WHAT THE TASK REQUIRES: Below are records; copy every line in them that holds the word "PERIOD".

STORED DATA:
=== Section Start ===
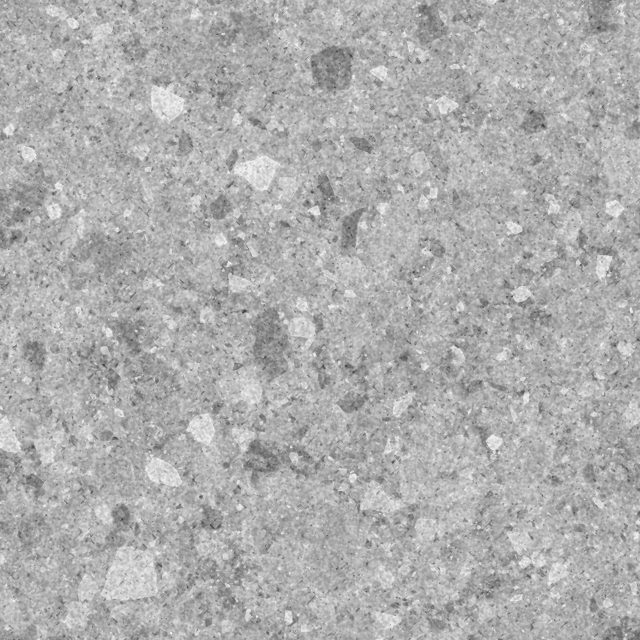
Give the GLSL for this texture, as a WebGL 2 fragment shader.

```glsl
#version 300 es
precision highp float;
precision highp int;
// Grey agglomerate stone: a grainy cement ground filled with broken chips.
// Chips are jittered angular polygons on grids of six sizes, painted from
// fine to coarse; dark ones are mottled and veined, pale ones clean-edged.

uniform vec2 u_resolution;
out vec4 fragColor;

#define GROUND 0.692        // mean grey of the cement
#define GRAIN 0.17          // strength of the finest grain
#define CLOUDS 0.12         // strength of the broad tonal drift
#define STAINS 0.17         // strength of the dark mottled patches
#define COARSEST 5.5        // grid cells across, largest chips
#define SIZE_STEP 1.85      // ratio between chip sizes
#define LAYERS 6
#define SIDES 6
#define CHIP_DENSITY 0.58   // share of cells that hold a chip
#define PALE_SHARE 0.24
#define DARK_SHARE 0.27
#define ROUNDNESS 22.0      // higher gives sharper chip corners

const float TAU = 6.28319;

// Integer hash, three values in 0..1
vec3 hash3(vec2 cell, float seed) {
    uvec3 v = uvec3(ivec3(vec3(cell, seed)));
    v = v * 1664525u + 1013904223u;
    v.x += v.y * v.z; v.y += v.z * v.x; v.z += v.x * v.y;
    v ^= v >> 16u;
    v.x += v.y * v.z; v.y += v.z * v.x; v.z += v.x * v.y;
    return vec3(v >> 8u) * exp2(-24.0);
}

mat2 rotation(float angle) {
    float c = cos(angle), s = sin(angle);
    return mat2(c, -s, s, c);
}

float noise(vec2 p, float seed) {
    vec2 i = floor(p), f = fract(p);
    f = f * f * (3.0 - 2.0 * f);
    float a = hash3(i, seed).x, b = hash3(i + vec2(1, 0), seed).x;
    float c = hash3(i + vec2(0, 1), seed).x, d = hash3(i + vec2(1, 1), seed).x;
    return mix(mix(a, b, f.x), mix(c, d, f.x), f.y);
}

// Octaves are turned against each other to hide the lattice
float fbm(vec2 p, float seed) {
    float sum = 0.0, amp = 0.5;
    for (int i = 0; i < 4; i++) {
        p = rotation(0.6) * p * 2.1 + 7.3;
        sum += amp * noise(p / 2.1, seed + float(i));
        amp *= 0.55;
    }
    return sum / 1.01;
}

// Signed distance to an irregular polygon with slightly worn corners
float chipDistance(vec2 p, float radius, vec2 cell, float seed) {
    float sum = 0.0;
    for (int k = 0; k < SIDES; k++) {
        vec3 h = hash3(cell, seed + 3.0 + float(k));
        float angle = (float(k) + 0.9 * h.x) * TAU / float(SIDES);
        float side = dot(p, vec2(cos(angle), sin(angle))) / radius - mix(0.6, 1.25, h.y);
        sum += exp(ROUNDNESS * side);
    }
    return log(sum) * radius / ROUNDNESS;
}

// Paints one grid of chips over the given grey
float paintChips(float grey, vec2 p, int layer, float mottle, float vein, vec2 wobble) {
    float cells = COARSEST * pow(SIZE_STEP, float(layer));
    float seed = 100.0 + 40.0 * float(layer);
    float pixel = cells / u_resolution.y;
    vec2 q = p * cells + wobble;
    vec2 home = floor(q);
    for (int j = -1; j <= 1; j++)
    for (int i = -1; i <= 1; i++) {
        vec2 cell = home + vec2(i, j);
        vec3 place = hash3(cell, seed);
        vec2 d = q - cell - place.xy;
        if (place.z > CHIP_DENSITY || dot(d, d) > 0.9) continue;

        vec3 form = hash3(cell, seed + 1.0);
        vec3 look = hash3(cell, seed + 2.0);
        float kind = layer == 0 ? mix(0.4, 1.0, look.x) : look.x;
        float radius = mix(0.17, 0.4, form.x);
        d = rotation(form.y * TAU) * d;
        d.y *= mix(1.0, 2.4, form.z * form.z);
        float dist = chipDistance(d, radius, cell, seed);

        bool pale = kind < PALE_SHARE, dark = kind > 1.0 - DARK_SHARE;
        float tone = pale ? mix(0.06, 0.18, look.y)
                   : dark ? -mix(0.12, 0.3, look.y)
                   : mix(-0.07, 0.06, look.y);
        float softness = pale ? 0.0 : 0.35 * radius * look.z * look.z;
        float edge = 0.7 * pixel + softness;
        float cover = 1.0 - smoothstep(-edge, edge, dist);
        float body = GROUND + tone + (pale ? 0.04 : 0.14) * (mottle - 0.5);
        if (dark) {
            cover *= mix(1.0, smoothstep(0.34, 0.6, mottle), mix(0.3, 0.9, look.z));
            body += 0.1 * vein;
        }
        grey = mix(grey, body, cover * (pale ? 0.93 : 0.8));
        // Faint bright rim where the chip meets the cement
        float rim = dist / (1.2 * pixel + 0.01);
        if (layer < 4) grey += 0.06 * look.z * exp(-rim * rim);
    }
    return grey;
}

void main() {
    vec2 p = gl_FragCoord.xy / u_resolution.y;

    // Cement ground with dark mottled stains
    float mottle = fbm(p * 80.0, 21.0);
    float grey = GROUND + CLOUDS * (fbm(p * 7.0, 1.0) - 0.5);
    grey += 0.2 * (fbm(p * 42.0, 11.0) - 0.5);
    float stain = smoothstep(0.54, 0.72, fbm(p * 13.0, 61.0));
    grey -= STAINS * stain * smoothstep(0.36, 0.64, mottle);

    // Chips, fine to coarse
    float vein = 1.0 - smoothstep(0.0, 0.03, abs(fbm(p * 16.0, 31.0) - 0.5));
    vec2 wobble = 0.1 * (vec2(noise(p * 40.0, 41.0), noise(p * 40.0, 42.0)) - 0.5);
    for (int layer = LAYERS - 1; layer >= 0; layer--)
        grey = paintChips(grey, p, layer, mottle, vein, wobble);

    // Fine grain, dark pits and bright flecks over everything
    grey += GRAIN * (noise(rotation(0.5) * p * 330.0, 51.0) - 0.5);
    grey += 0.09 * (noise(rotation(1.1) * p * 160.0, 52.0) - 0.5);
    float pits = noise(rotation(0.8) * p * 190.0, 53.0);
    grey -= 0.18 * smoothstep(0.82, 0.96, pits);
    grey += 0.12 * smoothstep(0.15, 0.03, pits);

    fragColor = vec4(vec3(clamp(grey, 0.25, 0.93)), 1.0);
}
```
=== Section End ===
=== Section Start ===
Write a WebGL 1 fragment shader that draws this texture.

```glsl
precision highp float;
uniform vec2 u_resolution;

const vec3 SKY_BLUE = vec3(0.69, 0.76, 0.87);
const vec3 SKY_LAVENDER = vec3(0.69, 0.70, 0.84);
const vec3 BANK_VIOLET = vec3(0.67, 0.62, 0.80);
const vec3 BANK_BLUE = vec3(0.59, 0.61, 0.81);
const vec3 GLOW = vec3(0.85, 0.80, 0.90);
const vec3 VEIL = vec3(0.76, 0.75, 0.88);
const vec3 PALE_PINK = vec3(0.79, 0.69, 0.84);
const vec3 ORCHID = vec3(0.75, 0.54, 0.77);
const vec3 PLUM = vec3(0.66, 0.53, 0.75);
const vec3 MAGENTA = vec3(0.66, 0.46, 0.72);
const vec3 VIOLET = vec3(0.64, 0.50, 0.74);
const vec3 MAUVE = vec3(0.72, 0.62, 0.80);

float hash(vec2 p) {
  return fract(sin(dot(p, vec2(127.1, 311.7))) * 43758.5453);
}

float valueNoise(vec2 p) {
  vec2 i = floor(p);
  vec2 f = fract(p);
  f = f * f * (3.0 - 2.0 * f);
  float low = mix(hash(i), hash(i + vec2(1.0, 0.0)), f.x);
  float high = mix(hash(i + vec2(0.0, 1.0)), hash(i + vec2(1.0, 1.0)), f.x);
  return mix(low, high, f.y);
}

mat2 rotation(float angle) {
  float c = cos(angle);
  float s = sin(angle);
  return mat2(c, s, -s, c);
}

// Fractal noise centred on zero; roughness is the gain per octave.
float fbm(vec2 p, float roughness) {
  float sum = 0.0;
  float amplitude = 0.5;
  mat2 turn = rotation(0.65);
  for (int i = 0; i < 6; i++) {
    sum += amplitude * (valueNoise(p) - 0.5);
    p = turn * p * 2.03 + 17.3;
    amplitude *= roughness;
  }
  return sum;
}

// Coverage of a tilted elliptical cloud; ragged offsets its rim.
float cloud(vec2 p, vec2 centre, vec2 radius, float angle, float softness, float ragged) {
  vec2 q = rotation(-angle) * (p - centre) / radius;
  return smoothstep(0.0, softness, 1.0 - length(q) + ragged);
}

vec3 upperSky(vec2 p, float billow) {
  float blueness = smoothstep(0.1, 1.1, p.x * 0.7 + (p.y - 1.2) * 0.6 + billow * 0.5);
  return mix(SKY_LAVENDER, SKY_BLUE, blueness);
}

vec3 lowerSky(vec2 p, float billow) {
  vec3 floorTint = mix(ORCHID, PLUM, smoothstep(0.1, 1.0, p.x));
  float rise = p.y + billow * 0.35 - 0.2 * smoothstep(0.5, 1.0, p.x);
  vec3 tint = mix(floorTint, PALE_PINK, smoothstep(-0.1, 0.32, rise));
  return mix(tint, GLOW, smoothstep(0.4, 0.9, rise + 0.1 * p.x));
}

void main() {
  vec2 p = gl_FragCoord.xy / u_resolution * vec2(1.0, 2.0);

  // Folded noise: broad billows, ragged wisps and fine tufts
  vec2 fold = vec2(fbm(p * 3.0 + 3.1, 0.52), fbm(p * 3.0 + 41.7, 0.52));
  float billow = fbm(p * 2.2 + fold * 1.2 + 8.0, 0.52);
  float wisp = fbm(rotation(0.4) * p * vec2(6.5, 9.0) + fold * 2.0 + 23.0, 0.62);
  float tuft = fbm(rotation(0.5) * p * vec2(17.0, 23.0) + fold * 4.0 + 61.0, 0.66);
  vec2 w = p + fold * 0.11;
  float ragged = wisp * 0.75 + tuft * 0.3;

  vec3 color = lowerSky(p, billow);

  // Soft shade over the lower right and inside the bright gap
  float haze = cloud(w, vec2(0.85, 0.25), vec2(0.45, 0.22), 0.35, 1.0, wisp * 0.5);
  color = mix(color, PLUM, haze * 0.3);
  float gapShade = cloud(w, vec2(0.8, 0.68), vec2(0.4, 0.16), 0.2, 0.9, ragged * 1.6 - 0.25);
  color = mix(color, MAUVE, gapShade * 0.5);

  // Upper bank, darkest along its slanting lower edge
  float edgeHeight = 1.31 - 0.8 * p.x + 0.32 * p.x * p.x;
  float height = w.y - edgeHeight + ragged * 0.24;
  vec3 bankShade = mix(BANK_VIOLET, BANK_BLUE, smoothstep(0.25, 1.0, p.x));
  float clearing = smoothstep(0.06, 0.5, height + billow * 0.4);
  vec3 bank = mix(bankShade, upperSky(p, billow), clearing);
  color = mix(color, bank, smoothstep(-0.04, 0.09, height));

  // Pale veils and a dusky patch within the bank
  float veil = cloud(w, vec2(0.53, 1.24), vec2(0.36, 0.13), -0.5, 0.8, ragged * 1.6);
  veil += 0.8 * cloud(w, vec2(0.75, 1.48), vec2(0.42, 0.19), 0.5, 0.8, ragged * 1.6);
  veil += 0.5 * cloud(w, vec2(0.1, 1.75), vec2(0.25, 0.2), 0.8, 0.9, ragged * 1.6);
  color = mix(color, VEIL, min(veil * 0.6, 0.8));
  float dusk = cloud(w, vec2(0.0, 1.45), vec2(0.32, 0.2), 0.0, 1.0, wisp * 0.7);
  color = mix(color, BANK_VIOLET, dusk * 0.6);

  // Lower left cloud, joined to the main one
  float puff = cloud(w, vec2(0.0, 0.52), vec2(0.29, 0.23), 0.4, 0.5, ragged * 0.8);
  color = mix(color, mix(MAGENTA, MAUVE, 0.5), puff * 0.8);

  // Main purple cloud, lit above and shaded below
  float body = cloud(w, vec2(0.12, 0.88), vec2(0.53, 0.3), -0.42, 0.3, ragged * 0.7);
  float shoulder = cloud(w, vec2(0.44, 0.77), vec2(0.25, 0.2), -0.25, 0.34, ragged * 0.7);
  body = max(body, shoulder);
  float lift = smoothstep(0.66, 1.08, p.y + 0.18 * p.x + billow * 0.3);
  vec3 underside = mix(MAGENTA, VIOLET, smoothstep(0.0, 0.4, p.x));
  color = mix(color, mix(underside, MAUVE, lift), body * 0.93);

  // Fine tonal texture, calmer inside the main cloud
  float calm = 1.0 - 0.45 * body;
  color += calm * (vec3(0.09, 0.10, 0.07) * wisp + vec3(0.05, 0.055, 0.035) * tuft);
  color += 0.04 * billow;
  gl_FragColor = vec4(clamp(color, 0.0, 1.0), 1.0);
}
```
=== Section End ===
=== Section Start ===
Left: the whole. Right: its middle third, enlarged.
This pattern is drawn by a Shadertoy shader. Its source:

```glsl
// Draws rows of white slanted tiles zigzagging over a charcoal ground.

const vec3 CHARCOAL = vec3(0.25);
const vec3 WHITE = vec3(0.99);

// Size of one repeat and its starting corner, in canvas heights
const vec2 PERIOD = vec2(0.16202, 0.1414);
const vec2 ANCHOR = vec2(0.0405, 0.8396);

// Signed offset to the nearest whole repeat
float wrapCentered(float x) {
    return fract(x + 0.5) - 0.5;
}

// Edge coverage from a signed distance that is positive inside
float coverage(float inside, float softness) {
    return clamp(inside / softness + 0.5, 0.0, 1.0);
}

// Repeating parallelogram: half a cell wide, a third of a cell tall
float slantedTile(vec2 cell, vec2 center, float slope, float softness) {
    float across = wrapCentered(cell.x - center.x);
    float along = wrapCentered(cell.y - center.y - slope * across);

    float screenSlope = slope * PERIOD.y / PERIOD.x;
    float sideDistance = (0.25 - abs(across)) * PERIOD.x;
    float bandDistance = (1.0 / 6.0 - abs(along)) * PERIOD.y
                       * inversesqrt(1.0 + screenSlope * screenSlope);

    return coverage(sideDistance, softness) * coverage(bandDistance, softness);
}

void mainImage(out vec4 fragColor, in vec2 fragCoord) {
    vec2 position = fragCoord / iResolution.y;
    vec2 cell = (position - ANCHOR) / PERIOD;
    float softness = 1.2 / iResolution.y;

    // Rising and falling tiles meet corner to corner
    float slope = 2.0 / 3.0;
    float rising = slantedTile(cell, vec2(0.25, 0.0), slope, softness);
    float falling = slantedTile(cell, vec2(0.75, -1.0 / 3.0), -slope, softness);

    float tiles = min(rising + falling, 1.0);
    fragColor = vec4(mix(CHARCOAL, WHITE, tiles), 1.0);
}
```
=== Section End ===
EXPECTED ANSWER:
const vec2 PERIOD = vec2(0.16202, 0.1414);
    float screenSlope = slope * PERIOD.y / PERIOD.x;
    float sideDistance = (0.25 - abs(across)) * PERIOD.x;
    float bandDistance = (1.0 / 6.0 - abs(along)) * PERIOD.y
    vec2 cell = (position - ANCHOR) / PERIOD;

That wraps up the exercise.